[Information]

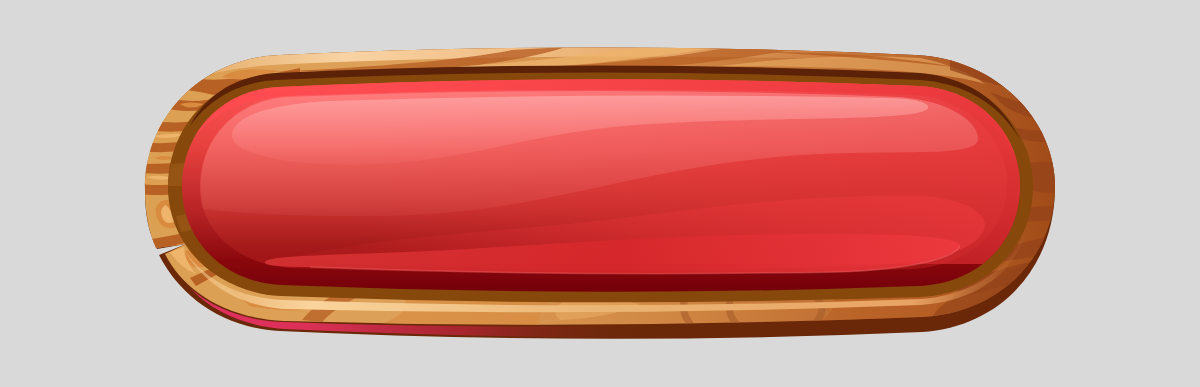
<!DOCTYPE html>
<html lang="en">
<head>
<meta charset="utf-8">
<title>Wooden game button</title>
<style>
:root {
  --backdrop: #d9d9d9;
  --wood-side: #6b2808;
  --wood-light: #eeb46c;
  --wood-mid: #d98b40;
  --wood-grain: #b45a20;
  --wood-deep: #94431a;
  --groove: #86480b;
  --groove-shadow: #5c2207;
  --gloss: #ffb4b4;
}
html, body { margin: 0; height: 100%; overflow: hidden; background: var(--backdrop); }
svg { display: block; width: 1200px; height: 387px; }
.backdrop { fill: var(--backdrop); }
.side { fill: var(--wood-side); }
.light { fill: var(--wood-light); }
.mid { fill: var(--wood-mid); }
.grain { fill: var(--wood-grain); }
.deep { fill: var(--wood-deep); }
.groove { fill: var(--groove); }
.groove-shadow { fill: var(--groove-shadow); }
</style>
</head>
<body>
<svg viewBox="0 0 1200 387" role="img" aria-label="Blank glossy red button in a wooden frame">
  <defs>
    <linearGradient id="woodTone">
      <stop offset="0" stop-color="#dca053"/>
      <stop offset=".3" stop-color="#dda059"/>
      <stop offset=".6" stop-color="#cf8442"/>
      <stop offset=".85" stop-color="#b8642a"/>
      <stop offset="1" stop-color="#a14c18"/>
    </linearGradient>
    <linearGradient id="topSheen">
      <stop offset="0" stop-color="#f9d3a4" stop-opacity=".3"/>
      <stop offset=".2" stop-color="#f9d3a4"/>
      <stop offset=".6" stop-color="#efb679" stop-opacity=".8"/>
      <stop offset="1" stop-color="#c87838" stop-opacity=".2"/>
    </linearGradient>
    <linearGradient id="pinkGlow" gradientUnits="userSpaceOnUse" x1="190" y1="0" x2="650" y2="0">
      <stop offset="0" stop-color="#e03060"/>
      <stop offset=".25" stop-color="#dc3058"/>
      <stop offset=".6" stop-color="#b02434" stop-opacity=".85"/>
      <stop offset="1" stop-color="#6b2808" stop-opacity="0"/>
    </linearGradient>
    <linearGradient id="lowerLip" gradientUnits="userSpaceOnUse" x1="180" y1="0" x2="1040" y2="0">
      <stop offset="0" stop-color="#f3c688" stop-opacity=".5"/>
      <stop offset=".15" stop-color="#f9d49c"/>
      <stop offset=".5" stop-color="#eab573"/>
      <stop offset=".85" stop-color="#e9a465"/>
      <stop offset="1" stop-color="#b8642a" stop-opacity="0"/>
    </linearGradient>
    <linearGradient id="redBase" x2="0" y2="1">
      <stop offset="0" stop-color="#ff5558"/>
      <stop offset=".3" stop-color="#e8423f"/>
      <stop offset=".62" stop-color="#b82426"/>
      <stop offset=".85" stop-color="#8a080c"/>
      <stop offset="1" stop-color="#74000a"/>
    </linearGradient>
    <linearGradient id="redDome" x2="0" y2="1">
      <stop offset="0" stop-color="#ff6064"/>
      <stop offset=".3" stop-color="#f0504e"/>
      <stop offset=".62" stop-color="#cb3532"/>
      <stop offset=".85" stop-color="#a51a1a"/>
      <stop offset="1" stop-color="#a01014"/>
    </linearGradient>
    <linearGradient id="rightWarmth">
      <stop offset=".2" stop-color="#e3282c" stop-opacity="0"/>
      <stop offset="1" stop-color="#df3034" stop-opacity=".7"/>
    </linearGradient>
    <linearGradient id="upperGloss" x2="0" y2="1">
      <stop offset="0" stop-color="#ffb0b0" stop-opacity=".65"/>
      <stop offset="1" stop-color="#ff9090" stop-opacity=".08"/>
    </linearGradient>
    <linearGradient id="broadGloss" x2="0" y2="1">
      <stop offset="0" stop-color="#ff9a98" stop-opacity=".5"/>
      <stop offset="1" stop-color="#f08078" stop-opacity=".1"/>
    </linearGradient>
    <linearGradient id="lowerGloss">
      <stop offset="0" stop-color="#e0383a" stop-opacity=".75"/>
      <stop offset=".5" stop-color="#d8282c" stop-opacity=".85"/>
      <stop offset="1" stop-color="#ee3a40" stop-opacity=".85"/>
    </linearGradient>
    <linearGradient id="sweepGloss">
      <stop offset="0" stop-color="#ec3438" stop-opacity=".05"/>
      <stop offset="1" stop-color="#ea3a3e" stop-opacity=".6"/>
    </linearGradient>
    <path id="frameFace" d="M280 55Q600 40 915 55C994 58 1055 118 1055 187C1055 256 1000 313 922 317Q600 330 284 321C222 318 182 288 165 254L186 244L156 248C148 230 145 210 145 188C145 118 200 58 280 55Z"/>
    <path id="redShape" d="M278 87Q600 72 918 86C978 89 1020 132 1020 186C1020 242 978 284 918 286Q600 298 282 285C224 283 182 240 182 187C182 132 222 90 278 87Z"/>
    <clipPath id="faceClip"><use href="#frameFace"/></clipPath>
    <clipPath id="redClip"><use href="#redShape"/></clipPath>
  </defs>

  <rect class="backdrop" width="1200" height="387"/>

  <g id="frame-side">
    <path class="side" d="M280 55Q600 40 915 55C994 58 1055 118 1055 187C1055 268 1000 327 922 332Q600 346 280 331C222 328 180 296 159 255L186 244L157 249C148 231 145 214 145 190C145 118 200 58 280 55Z"/>
    <path fill="url(#pinkGlow)" d="M190 288C216 311 250 321 284 322Q470 329 650 325V338Q460 337 284 329C246 326 214 313 190 288Z"/>
  </g>

  <g id="frame-face">
    <use href="#frameFace" fill="url(#woodTone)"/>
    <g clip-path="url(#faceClip)">
      <g id="left-grain" class="grain" opacity=".9">
        <path d="M140 241Q166 237 198 230V240Q170 247 140 251Z"/>
        <path d="M140 184Q160 186 184 184V194Q160 196 140 194Z"/>
        <path d="M140 164Q165 164 186 162V172Q165 175 140 173Z"/>
        <path d="M140 142Q168 145 194 140V149Q168 154 140 151Z"/>
        <path d="M150 120Q180 126 204 118L200 129Q174 134 146 130Z"/>
        <path d="M168 98Q196 105 224 96L216 107Q190 115 160 107Z"/>
        <path d="M190 78Q230 84 300 68V74Q240 87 214 95Q196 91 180 89Z"/>
        <path d="M190 278L212 268L218 274L196 286Z"/>
      </g>
      <g id="left-knots" class="mid">
        <path d="M176 200C158 198 153 206 157 218C162 231 174 230 184 224Z"/>
        <path d="M180 104Q190 101 204 104Q190 111 180 104Z"/>
        <path d="M154 158Q164 154 176 158Q164 162 154 158Z"/>
        <path d="M184 252C186 266 196 272 210 264L196 246Z"/>
        <path d="M222 77C234 68 258 68 278 71Q244 84 222 77Z"/>
        <path d="M225 286C250 299 290 305 330 306Q290 315 250 306Z"/>
      </g>
      <g id="left-lights" class="light">
        <path d="M146 177Q160 174 172 178Q160 182 146 177Z"/>
        <path d="M152 136Q170 133 186 134Q168 141 152 136Z"/>
        <path d="M166 205Q158 209 163 219Q168 227 178 219Z"/>
        <path d="M170 252L184 247Q184 260 196 274Q178 266 170 252Z"/>
      </g>
      <g id="top-grain">
        <path fill="url(#topSheen)" d="M200 76C230 58 260 54 290 53Q600 39 920 54L930 62Q600 50 290 64Q240 66 200 76Z"/>
        <path class="grain" opacity=".75" d="M270 72Q440 64 512 50L566 47Q520 62 440 69Z"/>
        <path class="light" opacity=".8" d="M440 68Q560 60 640 47H720Q640 60 560 66Z"/>
        <path class="grain" opacity=".65" d="M560 66Q650 61 720 49L800 48Q740 60 660 67Z"/>
        <path class="light" opacity=".55" d="M720 66Q820 53 920 58Q960 66 985 84Q930 66 720 66Z"/>
        <path class="grain" opacity=".7" d="M760 52Q880 52 960 68Q880 58 760 52Z"/>
      </g>
      <g id="right-grain" class="deep" opacity=".75">
        <path d="M950 60Q990 76 1030 84V94Q990 84 950 70Z"/>
        <path d="M990 92Q1020 104 1046 108V121Q1020 116 1004 106Z"/>
        <path d="M1016 128Q1036 132 1056 130V142Q1036 143 1022 139Z"/>
        <path d="M1026 164Q1042 160 1060 163V192Q1042 194 1030 190Z"/>
        <path d="M1026 208Q1042 205 1060 207V220L1022 222Z"/>
        <path d="M1010 246L1050 236L1040 256L998 262Z"/>
        <path d="M966 281Q1000 268 1030 262L1012 284L950 300Z"/>
      </g>
      <g id="bottom-grain">
        <path class="grain" opacity=".7" d="M302 320Q318 300 350 288H380Q340 302 322 322Z"/>
        <path class="mid" opacity=".65" d="M400 294H560Q536 306 540 328H370Q420 312 400 294Z"/>
        <path class="light" opacity=".45" d="M566 300Q606 296 640 304Q610 318 560 320Q548 310 566 300Z"/>
        <g fill="none" stroke="#a9602b" stroke-width="7" opacity=".65">
          <path d="M690 290Q676 308 692 326"/>
          <path d="M738 290Q720 306 738 326"/>
          <path d="M808 292Q834 306 812 326"/>
        </g>
        <path class="grain" opacity=".45" d="M830 290H980Q950 302 930 322H820Q842 306 830 290Z"/>
        <path class="deep" opacity=".65" d="M930 322Q936 300 990 282L1040 256Q1012 306 930 322Z"/>
      </g>
    </g>
    <path fill="url(#lowerLip)" d="M184 250C206 282 242 298 282 300Q600 311 920 299C972 296 1010 268 1026 232C1014 274 974 302 920 305Q600 317 282 309C238 305 204 284 184 250Z"/>
  </g>

  <g id="groove">
    <path class="groove" d="M276 74Q600 58 920 74C986 78 1033 128 1033 187C1033 247 986 294 920 297Q600 308 280 296C216 292 168 246 168 187C168 128 212 78 276 74Z"/>
    <path class="groove-shadow" d="M190 126C206 94 236 76 276 73Q600 58 920 73C966 77 1002 100 1020 140C1000 104 964 83 920 80Q600 65 276 80C240 82 210 98 190 126Z"/>
    <path fill="#a3601c" opacity=".55" d="M169 176Q170 170 171 164L185 163Q182 175 182 186H168ZM176 216L186 214L192 230L181 232Z"/>
  </g>

  <g id="red-dome">
    <use href="#redShape" fill="url(#redBase)"/>
    <g clip-path="url(#redClip)">
      <path fill="#ff4a50" opacity=".75" d="M186 150C198 108 236 86 278 85Q600 70 918 84C972 88 1008 120 1018 160C996 120 962 98 918 95Q600 84 286 96C238 98 204 118 186 150Z"/>
      <path fill="url(#redDome)" d="M288 96Q600 84 912 95C968 98 1007 138 1007 184C1007 232 968 266 912 269Q600 279 290 268C238 264 200 232 200 186C200 138 236 99 288 96Z"/>
      <rect x="182" y="79" width="838" height="185" fill="url(#rightWarmth)"/>
      <path fill="url(#broadGloss)" d="M288 97Q600 85 900 97C952 101 980 124 978 140C974 158 900 149 800 155C620 168 540 218 360 216Q260 216 203 209C190 150 230 100 288 97Z"/>
      <path fill="url(#upperGloss)" d="M232 136C232 116 270 104 330 101Q600 92 890 98C920 99 930 104 928 108C922 122 780 116 650 124C520 132 470 164 350 165C280 165 232 152 232 136Z"/>
      <path fill="url(#sweepGloss)" d="M276 260C400 232 520 232 640 216C740 202 840 194 920 196C966 198 986 214 985 226C980 252 930 262 860 266Q560 276 276 260Z"/>
      <path fill="url(#lowerGloss)" d="M265 262C268 257 300 256 350 254C480 250 560 242 680 237Q800 232 900 235C942 237 960 241 960 246C954 260 900 270 840 272Q560 277 310 267Q262 267 265 262Z"/>
      <path fill="none" stroke="#ff8080" stroke-opacity=".3" stroke-width="1.5" d="M310 267Q560 277 840 272C900 270 954 260 960 246"/>
    </g>
  </g>
</svg>
</body>
</html>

[/Information]

* Assignment
Please determine how many lines in the entries contain the word "groove" and answer with the number alone.

* Response to the exercise
7